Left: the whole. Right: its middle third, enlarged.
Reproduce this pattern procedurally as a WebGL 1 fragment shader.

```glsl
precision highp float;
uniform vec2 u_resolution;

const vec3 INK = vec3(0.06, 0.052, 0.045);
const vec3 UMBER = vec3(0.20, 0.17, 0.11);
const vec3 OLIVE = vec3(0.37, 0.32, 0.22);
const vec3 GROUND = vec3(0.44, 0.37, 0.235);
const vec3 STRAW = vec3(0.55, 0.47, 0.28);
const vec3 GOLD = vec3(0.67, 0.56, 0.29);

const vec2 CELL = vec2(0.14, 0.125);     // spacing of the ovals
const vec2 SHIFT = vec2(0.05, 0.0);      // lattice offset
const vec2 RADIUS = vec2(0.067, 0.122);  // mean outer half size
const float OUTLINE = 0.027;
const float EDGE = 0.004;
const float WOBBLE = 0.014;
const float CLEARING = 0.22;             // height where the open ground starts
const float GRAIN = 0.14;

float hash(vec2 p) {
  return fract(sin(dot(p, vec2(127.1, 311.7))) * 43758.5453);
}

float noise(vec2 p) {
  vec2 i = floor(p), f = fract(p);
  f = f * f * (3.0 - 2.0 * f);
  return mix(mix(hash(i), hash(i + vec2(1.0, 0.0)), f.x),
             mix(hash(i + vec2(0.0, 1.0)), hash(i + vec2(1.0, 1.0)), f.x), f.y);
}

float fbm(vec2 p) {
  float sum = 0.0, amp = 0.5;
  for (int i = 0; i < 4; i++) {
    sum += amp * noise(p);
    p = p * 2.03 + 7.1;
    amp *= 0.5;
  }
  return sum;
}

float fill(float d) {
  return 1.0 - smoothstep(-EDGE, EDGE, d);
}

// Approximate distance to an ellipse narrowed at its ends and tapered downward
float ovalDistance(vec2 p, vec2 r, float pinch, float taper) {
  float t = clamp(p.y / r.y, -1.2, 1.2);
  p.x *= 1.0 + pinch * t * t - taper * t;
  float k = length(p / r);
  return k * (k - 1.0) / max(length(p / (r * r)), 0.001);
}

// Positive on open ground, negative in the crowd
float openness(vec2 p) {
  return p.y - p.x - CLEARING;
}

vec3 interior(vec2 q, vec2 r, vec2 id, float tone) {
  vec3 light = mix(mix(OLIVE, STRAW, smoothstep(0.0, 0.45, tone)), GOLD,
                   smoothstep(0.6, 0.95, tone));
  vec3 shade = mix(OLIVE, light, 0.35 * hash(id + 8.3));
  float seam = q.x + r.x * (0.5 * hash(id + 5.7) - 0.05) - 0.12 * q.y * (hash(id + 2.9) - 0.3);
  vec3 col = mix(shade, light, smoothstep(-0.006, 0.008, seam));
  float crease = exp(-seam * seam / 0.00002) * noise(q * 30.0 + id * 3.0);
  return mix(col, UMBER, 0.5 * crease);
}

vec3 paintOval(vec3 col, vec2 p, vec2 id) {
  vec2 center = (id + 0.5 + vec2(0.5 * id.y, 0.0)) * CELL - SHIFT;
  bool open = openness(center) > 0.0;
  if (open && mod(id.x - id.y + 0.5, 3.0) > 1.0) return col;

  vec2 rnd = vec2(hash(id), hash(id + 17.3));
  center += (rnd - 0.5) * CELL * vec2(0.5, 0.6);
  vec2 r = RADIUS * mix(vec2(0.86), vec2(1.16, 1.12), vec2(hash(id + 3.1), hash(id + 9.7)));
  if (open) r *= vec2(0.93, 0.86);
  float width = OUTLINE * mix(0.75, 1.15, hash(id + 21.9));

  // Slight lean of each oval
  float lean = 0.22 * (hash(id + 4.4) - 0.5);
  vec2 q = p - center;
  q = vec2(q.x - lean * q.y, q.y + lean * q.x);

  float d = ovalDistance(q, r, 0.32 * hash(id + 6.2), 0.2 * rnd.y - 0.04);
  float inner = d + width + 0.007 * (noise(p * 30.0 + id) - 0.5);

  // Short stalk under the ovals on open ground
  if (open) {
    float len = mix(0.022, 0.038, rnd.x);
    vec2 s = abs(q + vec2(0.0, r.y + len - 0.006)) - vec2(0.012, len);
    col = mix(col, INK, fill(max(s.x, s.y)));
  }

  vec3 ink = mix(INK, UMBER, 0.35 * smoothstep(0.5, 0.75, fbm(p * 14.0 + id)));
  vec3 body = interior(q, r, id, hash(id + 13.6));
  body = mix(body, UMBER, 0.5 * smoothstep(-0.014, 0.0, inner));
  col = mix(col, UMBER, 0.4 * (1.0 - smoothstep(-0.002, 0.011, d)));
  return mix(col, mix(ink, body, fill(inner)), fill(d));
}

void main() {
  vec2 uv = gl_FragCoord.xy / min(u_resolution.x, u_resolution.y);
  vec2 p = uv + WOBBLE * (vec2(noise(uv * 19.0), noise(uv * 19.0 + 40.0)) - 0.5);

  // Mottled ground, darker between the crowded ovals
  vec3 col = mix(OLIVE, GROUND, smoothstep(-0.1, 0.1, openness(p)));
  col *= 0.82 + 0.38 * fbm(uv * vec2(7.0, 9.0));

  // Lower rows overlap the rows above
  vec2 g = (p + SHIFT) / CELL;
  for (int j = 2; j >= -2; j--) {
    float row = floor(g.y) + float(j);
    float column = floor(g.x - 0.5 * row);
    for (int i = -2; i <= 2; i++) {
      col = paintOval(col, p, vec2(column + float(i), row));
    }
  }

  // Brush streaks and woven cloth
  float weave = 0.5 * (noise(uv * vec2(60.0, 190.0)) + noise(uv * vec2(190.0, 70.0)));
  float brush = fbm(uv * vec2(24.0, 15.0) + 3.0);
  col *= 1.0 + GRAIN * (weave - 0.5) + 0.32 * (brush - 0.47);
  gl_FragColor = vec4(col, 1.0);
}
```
:::
Activity
With every line kept whole, write out the records again exactly.

Written answer
Left: the whole. Right: its middle third, enlarged.
Reproduce this pattern procedurally as a WebGL 1 fragment shader.

```glsl
precision highp float;
uniform vec2 u_resolution;

const vec3 INK = vec3(0.06, 0.052, 0.045);
const vec3 UMBER = vec3(0.20, 0.17, 0.11);
const vec3 OLIVE = vec3(0.37, 0.32, 0.22);
const vec3 GROUND = vec3(0.44, 0.37, 0.235);
const vec3 STRAW = vec3(0.55, 0.47, 0.28);
const vec3 GOLD = vec3(0.67, 0.56, 0.29);

const vec2 CELL = vec2(0.14, 0.125);     // spacing of the ovals
const vec2 SHIFT = vec2(0.05, 0.0);      // lattice offset
const vec2 RADIUS = vec2(0.067, 0.122);  // mean outer half size
const float OUTLINE = 0.027;
const float EDGE = 0.004;
const float WOBBLE = 0.014;
const float CLEARING = 0.22;             // height where the open ground starts
const float GRAIN = 0.14;

float hash(vec2 p) {
  return fract(sin(dot(p, vec2(127.1, 311.7))) * 43758.5453);
}

float noise(vec2 p) {
  vec2 i = floor(p), f = fract(p);
  f = f * f * (3.0 - 2.0 * f);
  return mix(mix(hash(i), hash(i + vec2(1.0, 0.0)), f.x),
             mix(hash(i + vec2(0.0, 1.0)), hash(i + vec2(1.0, 1.0)), f.x), f.y);
}

float fbm(vec2 p) {
  float sum = 0.0, amp = 0.5;
  for (int i = 0; i < 4; i++) {
    sum += amp * noise(p);
    p = p * 2.03 + 7.1;
    amp *= 0.5;
  }
  return sum;
}

float fill(float d) {
  return 1.0 - smoothstep(-EDGE, EDGE, d);
}

// Approximate distance to an ellipse narrowed at its ends and tapered downward
float ovalDistance(vec2 p, vec2 r, float pinch, float taper) {
  float t = clamp(p.y / r.y, -1.2, 1.2);
  p.x *= 1.0 + pinch * t * t - taper * t;
  float k = length(p / r);
  return k * (k - 1.0) / max(length(p / (r * r)), 0.001);
}

// Positive on open ground, negative in the crowd
float openness(vec2 p) {
  return p.y - p.x - CLEARING;
}

vec3 interior(vec2 q, vec2 r, vec2 id, float tone) {
  vec3 light = mix(mix(OLIVE, STRAW, smoothstep(0.0, 0.45, tone)), GOLD,
                   smoothstep(0.6, 0.95, tone));
  vec3 shade = mix(OLIVE, light, 0.35 * hash(id + 8.3));
  float seam = q.x + r.x * (0.5 * hash(id + 5.7) - 0.05) - 0.12 * q.y * (hash(id + 2.9) - 0.3);
  vec3 col = mix(shade, light, smoothstep(-0.006, 0.008, seam));
  float crease = exp(-seam * seam / 0.00002) * noise(q * 30.0 + id * 3.0);
  return mix(col, UMBER, 0.5 * crease);
}

vec3 paintOval(vec3 col, vec2 p, vec2 id) {
  vec2 center = (id + 0.5 + vec2(0.5 * id.y, 0.0)) * CELL - SHIFT;
  bool open = openness(center) > 0.0;
  if (open && mod(id.x - id.y + 0.5, 3.0) > 1.0) return col;

  vec2 rnd = vec2(hash(id), hash(id + 17.3));
  center += (rnd - 0.5) * CELL * vec2(0.5, 0.6);
  vec2 r = RADIUS * mix(vec2(0.86), vec2(1.16, 1.12), vec2(hash(id + 3.1), hash(id + 9.7)));
  if (open) r *= vec2(0.93, 0.86);
  float width = OUTLINE * mix(0.75, 1.15, hash(id + 21.9));

  // Slight lean of each oval
  float lean = 0.22 * (hash(id + 4.4) - 0.5);
  vec2 q = p - center;
  q = vec2(q.x - lean * q.y, q.y + lean * q.x);

  float d = ovalDistance(q, r, 0.32 * hash(id + 6.2), 0.2 * rnd.y - 0.04);
  float inner = d + width + 0.007 * (noise(p * 30.0 + id) - 0.5);

  // Short stalk under the ovals on open ground
  if (open) {
    float len = mix(0.022, 0.038, rnd.x);
    vec2 s = abs(q + vec2(0.0, r.y + len - 0.006)) - vec2(0.012, len);
    col = mix(col, INK, fill(max(s.x, s.y)));
  }

  vec3 ink = mix(INK, UMBER, 0.35 * smoothstep(0.5, 0.75, fbm(p * 14.0 + id)));
  vec3 body = interior(q, r, id, hash(id + 13.6));
  body = mix(body, UMBER, 0.5 * smoothstep(-0.014, 0.0, inner));
  col = mix(col, UMBER, 0.4 * (1.0 - smoothstep(-0.002, 0.011, d)));
  return mix(col, mix(ink, body, fill(inner)), fill(d));
}

void main() {
  vec2 uv = gl_FragCoord.xy / min(u_resolution.x, u_resolution.y);
  vec2 p = uv + WOBBLE * (vec2(noise(uv * 19.0), noise(uv * 19.0 + 40.0)) - 0.5);

  // Mottled ground, darker between the crowded ovals
  vec3 col = mix(OLIVE, GROUND, smoothstep(-0.1, 0.1, openness(p)));
  col *= 0.82 + 0.38 * fbm(uv * vec2(7.0, 9.0));

  // Lower rows overlap the rows above
  vec2 g = (p + SHIFT) / CELL;
  for (int j = 2; j >= -2; j--) {
    float row = floor(g.y) + float(j);
    float column = floor(g.x - 0.5 * row);
    for (int i = -2; i <= 2; i++) {
      col = paintOval(col, p, vec2(column + float(i), row));
    }
  }

  // Brush streaks and woven cloth
  float weave = 0.5 * (noise(uv * vec2(60.0, 190.0)) + noise(uv * vec2(190.0, 70.0)));
  float brush = fbm(uv * vec2(24.0, 15.0) + 3.0);
  col *= 1.0 + GRAIN * (weave - 0.5) + 0.32 * (brush - 0.47);
  gl_FragColor = vec4(col, 1.0);
}
```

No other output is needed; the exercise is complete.